Grease Heel

...and on the eighth day God created the horse in perfect image, to romp, graze, gallop, play and make manure wherever it darn well pleases, in divine grace.

Grease Heel, also known as Mud Fever and Dew Poisoning, is a chronic skin disease, appearing as dermatitis on the back surface of the horse’s pastern.

It can be bacterial or fungal in nature. (1) Usually the hind legs are affected more often than the front ones. Horses that have long hair or feathers, or heavy horses with thick hair are the most susceptible.

Draft Horses seem particularly susceptible, with their stocky, feathery legs and heavy builds.

Constant moisture, such as when horses are left outside in fields year-round, constant mud and water, or filthy stable conditions are the cause of Grease Heel. Constant leg wraps can retain moisture, also.

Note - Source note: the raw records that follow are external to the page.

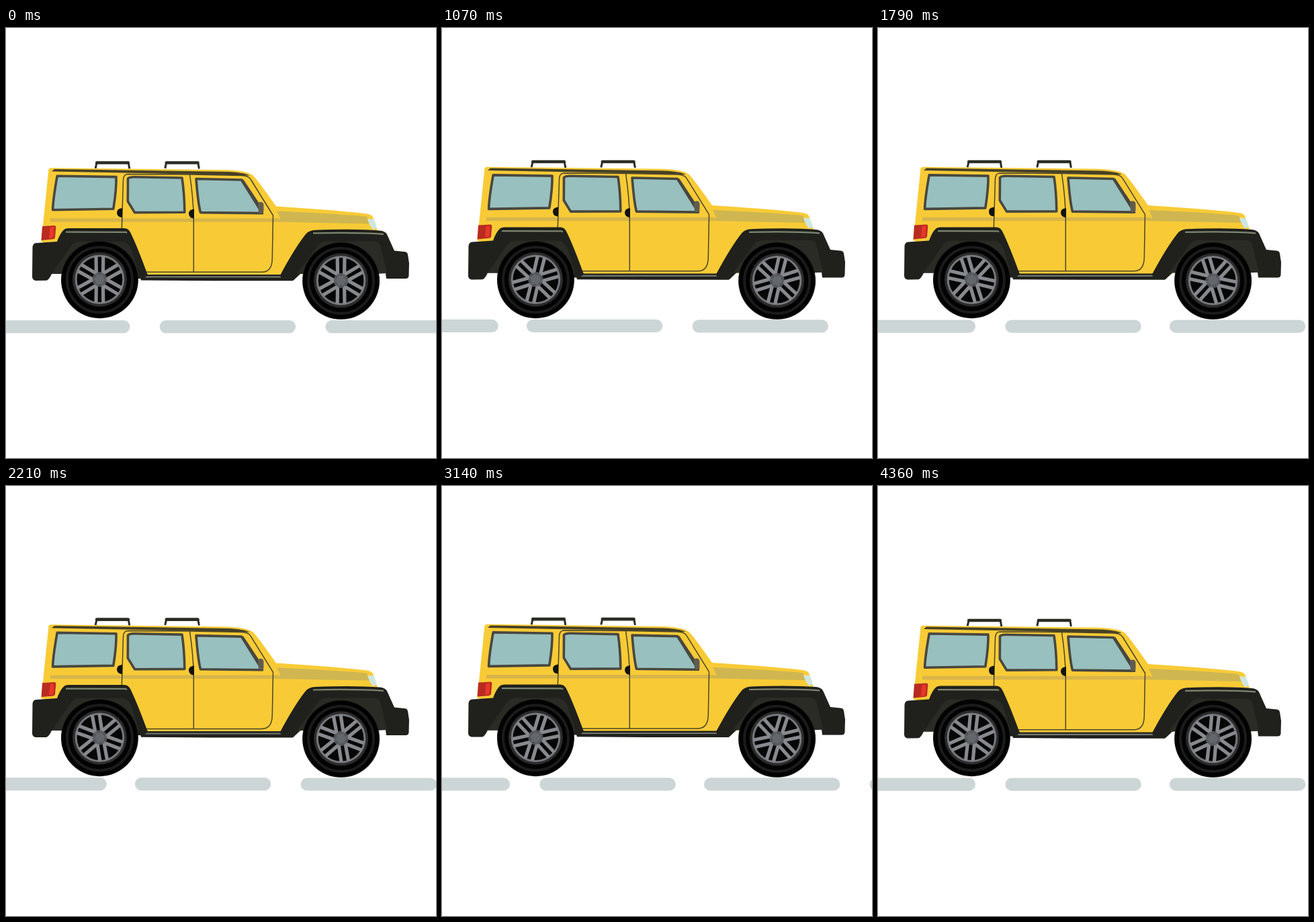
An HTML page with a canvas that plays this animation: 640 px wide and 640 px high, repeating every 4.43 s.

```html
<!DOCTYPE html>
<html lang="en">
<head>
<meta charset="utf-8">
<title>Yellow off-roader</title>
<style>
html, body { margin: 0; width: 100%; height: 100%; overflow: hidden; background: #fff; }
canvas { display: block; width: 100vmin; height: 100vmin; }
</style>
</head>
<body>
<canvas id="stage"></canvas>
<script>
const canvas = document.getElementById('stage');
const ctx = canvas.getContext('2d');
const scale = Math.max(1, window.devicePixelRatio || 1);
canvas.width = canvas.height = 640 * scale;

const LOOP = 4430;
const DARK = '#20211c', SEAM = '#4c4526', YELLOW = '#f8cb36';

function fill(d, color) {
  ctx.fillStyle = color;
  ctx.fill(new Path2D(d));
}

function line(d, color, width, cap = 'butt') {
  ctx.strokeStyle = color;
  ctx.lineWidth = width;
  ctx.lineCap = cap;
  ctx.lineJoin = 'round';
  ctx.stroke(new Path2D(d));
}

function disc(r, color) {
  ctx.fillStyle = color;
  ctx.beginPath();
  ctx.arc(0, 0, r, 0, Math.PI * 2);
  ctx.fill();
}

function ring(r, color, width) {
  ctx.strokeStyle = color;
  ctx.lineWidth = width;
  ctx.beginPath();
  ctx.arc(0, 0, r, 0, Math.PI * 2);
  ctx.stroke();
}

function pane(d) {
  fill(d, '#98c0bf');
  line(d, '#48473f', 3.6);
}

// Five dashes slide left, then the strip starts over.
function road(step) {
  const phase = step % 32;
  ctx.fillStyle = '#cdd6d7';
  for (let i = 0; i < 5; i++) {
    const x = -18 - 22 * phase + 246.7 * i - (i > 2 ? 2.2 : 0);
    const y = 435 - 0.042 * phase + (i > 3 ? 0.4 : 0);
    ctx.beginPath();
    ctx.roundRect(x, y, 202.4, 19.2, 9.6);
    ctx.fill();
  }
}

function rack(x, y) {
  line(`M${x} ${y + 8.4}L${x + 1.8} ${y}H${x + 49}L${x + 50.6} ${y + 9}`, '#2a2d24', 3);
  line(`M${x + 2} ${y}H${x + 48.6}`, '#2a2d24', 4.6, 'round');
}

function body() {
  rack(133.2, 200.5);
  rack(236.8, 200.5);

  // shell
  fill('M63.5 210Q64.5 208.2 68 208.2L330 211.3Q358 212.5 367 219Q373 224 402 265.5' +
       'Q480 270.3 533 276Q544 277 546 281L553 302L520 345L425 370H200L100 335L52.5 318Z', YELLOW);
  fill('M66 283.3H406V288.8H66Z', '#d8b548');
  fill('M403 272.5Q480 275.5 537 280.5L541 291.5Q470 290 404 288.8L408 283Z', '#cfb650');

  // roof edge and seams
  fill('M72 210L330 214Q354 215 363 219.5L357 219.5L200 216L68 213.5Z', '#454027');
  line('M172.3 299L174.5 226Q175 217.6 181 217.4L274 218L350 219.4Q361 219.6 364 225' +
       'L397.5 279L396.3 343Q396 363.3 381 363.3H208', SEAM, 1.5);
  line('M273.5 218Q279 255 279.3 285V363.3', SEAM, 1.5);

  pane('M76.2 220.3L164 221.6Q164.5 240 159.8 269.3L69.6 270.8Q70 255 76.2 220.3Z');
  pane('M181.5 224Q184 221.7 190 221.7L262 223Q265.5 246 265.8 274.3L191.5 274.6L181.3 258Z');
  pane('M283 224.5L350.5 226L381.5 275.6L289.5 274.6Q286 262 283 224.5Z');
  line('M351.5 226.5L379 268', '#48473f', 4.2);
  fill('M375 262Q375 259 379 259Q383.5 259 383.5 264V272Q383.5 276 378.5 276L376 274Z', '#615c50');

  // handles
  fill('M173 268Q165 268.5 165 275Q165.5 282 173 282Z', '#12120f');
  fill('M280 269.5Q272 270 272 276.5Q272.5 283 280 283.5Z', '#12120f');

  // lamps
  fill('M54 295L72 294Q74.5 294 74.3 297L73 312Q72.8 314 70 314.3L52.5 316Z', '#b92b20');
  fill('M65.5 297L71.5 296Q71.5 306 70 312.5L64 313Z', '#e8372b');
  fill('M538 284L547 284.5Q551 291 551.5 298L546 300Q541 294 538 284Z', '#cfe6df');

  // sill
  fill('M198 365L207 362.5L211 367H432L427 376.3H307L201 375.6Z', DARK);
  line('M203 370.4H424', '#737870', 2.2);

  // rear fender and bumper
  fill('M39.5 326Q40 320.5 45 320L76 318Q81 304 87 299.5Q89 298 93 298H176' +
       'Q182 298 185 304Q195 324 211 368L205 373H195L176 335L120 330L87 366H68' +
       'Q64 375 60 375.8L44 376Q39 375 39 370Z', DARK);
  fill('M68 366L97 324Q102 318 110 318H174Q185 320 190 340L198 366Z', '#2b2b25');
  line('M89 303.6L178 303.8L180 305', '#7d8672', 2.2);

  // front fender and bumper
  fill('M408 368Q430 327 446 307Q451 301 460 300.8Q520 298.5 556 301.5Q564 302 567 307' +
       'L578 331.5L593 333Q597 333 598 337L600 350L599.5 369Q599 373 595 373H566L565 365H555' +
       'L530 336H470L428 375.5L410 374Z', DARK);
  fill('M433 366L465 323Q469 317.5 478 317.5H548Q555 318 557 323L567 365L550 366Z', '#2b2b25');
  line('M457 305.4Q520 303.8 562 306.8', '#7d8672', 2.2);
}

function wheel(x, y, angle) {
  ctx.save();
  ctx.translate(x, y);
  disc(57.5, '#171816');
  disc(56.6, '#020202');
  ring(48.5, '#1b1b1b', 4);
  ctx.translate(0, -0.5);
  disc(40.5, '#2c2c2c');
  disc(36.8, '#75787c');
  disc(33.8, '#060606');
  ctx.rotate(angle);
  for (let i = 0; i < 6; i++) {
    line('M-5 -8L-5.4 -34.5M5 -8L5.4 -34.5', '#87898e', 5.2);
    ctx.rotate(Math.PI / 3);
  }
  disc(10.6, '#5c5f64');
  for (let i = 0; i < 6; i++) {
    ctx.fillStyle = '#505358';
    ctx.beginPath();
    ctx.arc(0, -9, 2.4, 0, Math.PI * 2);
    ctx.fill();
    ctx.rotate(Math.PI / 3);
  }
  disc(7, '#63666b');
  ctx.restore();
}

function draw(time) {
  // 14 pictures a second, taken from motion running at 25 steps a second
  const tick = Math.floor((time % LOOP + 5) * 0.014) % 62;
  const step = Math.max(0, Math.ceil(tick * 25 / 14 - 0.2));
  const lift = 0.48 * (6 - Math.abs(step % 12 - 6));
  const angle = step / 31 * Math.PI * 2;

  ctx.setTransform(scale, 0, 0, scale, 0, 0);
  ctx.fillStyle = '#fff';
  ctx.fillRect(0, 0, 640, 640);
  road(step);
  ctx.save();
  ctx.translate(0, -lift);
  body();
  ctx.restore();
  wheel(139.4, 374.7, angle);
  wheel(498.6, 376.3, angle);
}

const start = performance.now();
function loop() {
  draw(performance.now() - start);
  requestAnimationFrame(loop);
}
loop();
</script>
</body>
</html>
```
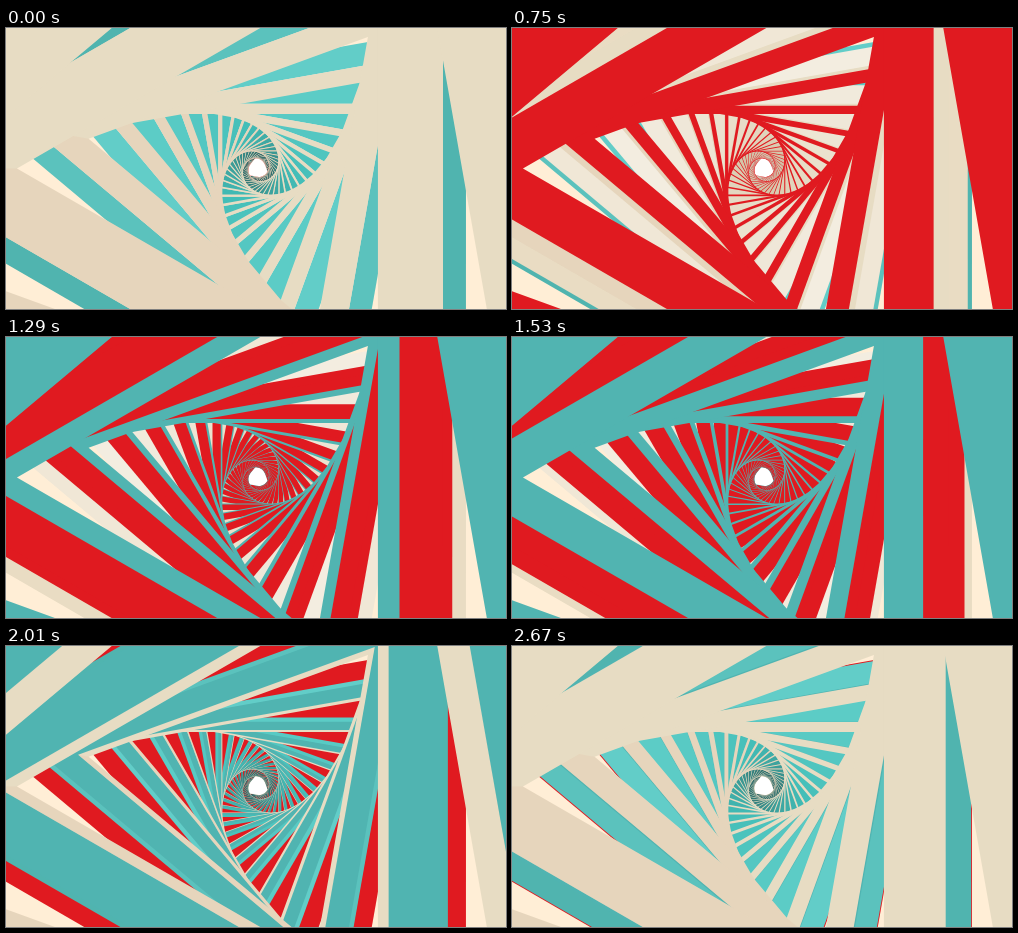
Recreate the animation shown at these times as an HTML page without scripts. Size 500 px wide and 281 px high, loop 2700 ms.

```html
<!DOCTYPE html>
<html lang="en">
<head>
<meta charset="utf-8">
<title>Triangle tunnel</title>
<style>
@property --front { syntax: "<number>"; inherits: true; initial-value: 0; }
@property --flare { syntax: "<number>"; inherits: true; initial-value: 0; }

html, body { margin: 0; height: 100%; overflow: hidden; background: #fff; }

svg {
  display: block; width: 100vw; height: 100vh; background: #fff;
  animation: front 900ms infinite, flare 900ms steps(30) infinite;
}

/* --front: depth reached by the newest colour, in plate spacings; it stays hidden for one step.
   --flare: progress of the previous colour from there to the rim. */
@keyframes front {
  0% { --front: -1; animation-timing-function: step-end; }
  3.3333% { --front: 0.029; animation-timing-function: steps(29); }
  100% { --front: 0.872; }
}
@keyframes flare { from { --flare: 0; } to { --flare: 1; } }

/* One plate: --k counts inward, perspective gives the size */
.tunnel > g {
  --z: calc(var(--k) + 2.485);
  --rim: calc(1.05 + var(--k) * (0.2 + 0.05 * min(var(--k), 3)));
  --up: max(var(--k), 0);
  --red: #e01a20;
  --flat-teal: #51b4b1;
  --flat-beige: #e7dcc3;
  --teal: hsl(177 min(40% + 6% * var(--up), 54% - 0.6% * var(--up)) max(32%, min(51% + 5% * var(--up), 62% - 1.3% * var(--up))));
  --deep-teal: hsl(178 40% max(32%, min(51%, 62% - 1.3% * var(--up))));
  --beige: hsl(40 calc(46% - 0.8% * var(--up)) max(74%, min(84% + 5% * var(--up), 94% - 1.2% * var(--up))));
  transform: rotate(calc(var(--k) * 10deg)) scale(calc(299 / var(--z)));
  animation: colours 2700ms step-end infinite;
}

@keyframes colours {
  0%, 100% {
    --new: var(--red); --mid: var(--beige); --tone: var(--flat-beige); --old: var(--teal);
    --new-tint: 0; --tone-tint: 0.4;
  }
  33.3333% {
    --new: var(--flat-teal); --mid: var(--red); --tone: var(--red); --old: var(--beige);
    --new-tint: 0; --tone-tint: 0;
  }
  66.6667% {
    --new: var(--flat-beige); --mid: var(--teal); --tone: var(--deep-teal); --old: var(--red);
    --new-tint: 0.4; --tone-tint: 0;
  }
}

.band { transform: scale(calc(var(--z) / (var(--z) - var(--s)))); }
.old { --s: var(--rim); fill: var(--old); }
.mid { --s: calc(0.872 + var(--flare) * (var(--rim) - 0.872)); fill: var(--mid); }
.tone { --s: 0.872; fill: var(--tone); }
.new { --s: var(--front); fill: var(--new); }
.tint { fill: #e4cab2; }
.tone.tint { fill-opacity: var(--tone-tint); }
.new.tint { fill-opacity: var(--new-tint); }
</style>
</head>
<body>
<svg viewBox="0 0 500 281">
  <defs>
    <mask id="plate" maskUnits="userSpaceOnUse" x="-42" y="-42" width="84" height="84">
      <path fill="#fff" fill-rule="evenodd" d="M-42-42H42V42H-42zM-2 0L1-1.73205V1.73205z"/>
    </mask>
    <g id="wall" mask="url(#plate)">
      <path fill="#ffeed6" d="M-42-42H42V42H-42z"/>
      <path class="band old" d="M-2 0L1-1.73205V1.73205z"/>
      <path class="band mid" d="M-2 0L1-1.73205V1.73205z"/>
      <path class="band tone" d="M-2 0L1-1.73205V1.73205z"/>
      <path class="band tone tint" d="M0 0L-2 0L1 1.73205z"/>
      <path class="band new" d="M-2 0L1-1.73205V1.73205z"/>
      <path class="band new tint" d="M0 0L-2 0L1 1.73205z"/>
    </g>
  </defs>
  <g transform="translate(251.6 140.5)">
    <g class="tunnel">
      <g style="--k:34"><use href="#wall"/></g>
      <g style="--k:33"><use href="#wall"/></g>
      <g style="--k:32"><use href="#wall"/></g>
      <g style="--k:31"><use href="#wall"/></g>
      <g style="--k:30"><use href="#wall"/></g>
      <g style="--k:29"><use href="#wall"/></g>
      <g style="--k:28"><use href="#wall"/></g>
      <g style="--k:27"><use href="#wall"/></g>
      <g style="--k:26"><use href="#wall"/></g>
      <g style="--k:25"><use href="#wall"/></g>
      <g style="--k:24"><use href="#wall"/></g>
      <g style="--k:23"><use href="#wall"/></g>
      <g style="--k:22"><use href="#wall"/></g>
      <g style="--k:21"><use href="#wall"/></g>
      <g style="--k:20"><use href="#wall"/></g>
      <g style="--k:19"><use href="#wall"/></g>
      <g style="--k:18"><use href="#wall"/></g>
      <g style="--k:17"><use href="#wall"/></g>
      <g style="--k:16"><use href="#wall"/></g>
      <g style="--k:15"><use href="#wall"/></g>
      <g style="--k:14"><use href="#wall"/></g>
      <g style="--k:13"><use href="#wall"/></g>
      <g style="--k:12"><use href="#wall"/></g>
      <g style="--k:11"><use href="#wall"/></g>
      <g style="--k:10"><use href="#wall"/></g>
      <g style="--k:9"><use href="#wall"/></g>
      <g style="--k:8"><use href="#wall"/></g>
      <g style="--k:7"><use href="#wall"/></g>
      <g style="--k:6"><use href="#wall"/></g>
      <g style="--k:5"><use href="#wall"/></g>
      <g style="--k:4"><use href="#wall"/></g>
      <g style="--k:3"><use href="#wall"/></g>
      <g style="--k:2"><use href="#wall"/></g>
      <g style="--k:1"><use href="#wall"/></g>
      <g style="--k:0"><use href="#wall"/></g>
      <g style="--k:-1"><use href="#wall"/></g>
    </g>
  </g>
</svg>
</body>
</html>
```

Oozing serum and thick, crusty formations, along with redness and irritation on the skin are the signs of Grease Heel.

It can go undetected for a long time, especially if the horse is out in the field, with a run-in shelter. If left untreated, the sores spread.

Eventually, it becomes very thick, cracks open and the hair falls out.(2)

The skin is sensitive, itchy and puffy, and can become mushy and soft. A stinky smelling substance forms as the sores begin to ooze.

The skin can become hard and thick in chronic, severe cases, and in rare cases the swelling can be quite large. In the severe cases, cracks appear in the skin which are followed by the formation a various sized lumps of granulated tissue known as grapes, due to the surface formation of proud flesh, which has the appearance of a bunch of grapes.(3)

The horse can become lame.

Chronic Grease Heel leaves the pastern area lumpy and hard, and susceptible to re-infection.

When Grease Heel is discovered, remove the horse from the wet field or mud lot, or clean the stable and use dry, bagged pine shavings for bedding.

Clip the hair off of the affected area and just beyond, to determine the scope of severity. Soaking to remove crusts may be necessary, using a mild soap and warm water. Use topical antiseptic cream, such as chlorhexadine or Ichthamol for anti-bacterial or miconazole for anti-fungus.(4)(5)

Fungus is tricky; keep treating for as much as 10 days after symptoms clear, or it may return.

Recent studies have shown a new product, known as Kunzea Oil, from Tasmania, with 20% Kunzea Oil, and salicylates, sulfur and zinc oxide, can eliminate Grease Heel in 7 days. This was in trials with 3 horses. (6)

In severe cases, call the Veterinarian. A topical antibiotic-corticosteroid ointment will help to eliminate the infection and inflammatory reaction. An oral antibiotic may also be prescribed. If grape masses are present, the Vet may sever them with a surgical blade or a laser, after disinfecting the area, the same as proud flesh would be removed from any other part of the horse.(7)

This will aid in healing.

Keep the horse out of the mud and wet, everyone knows that with good horsekeeping the drier the better.

I once had a Belgian mare that got Grease Heel. It's messy; I had to keep the pasterns shaved and had a heck of time getting rid of it.

The information included in this article is meant as a guideline and not Veterinary analysis. Call the Vet for consultation if you suspect your horse has Greasae Heel.

More next week. Signing off for this time to the immortal words of Roy Rogers and Dale Evans, “Happy Trails to You.”

1-4, 7: “Horseman’s Veterinary Encyclopedia,” by Will A. Hadden III, DVM

5, 6: Wikipedia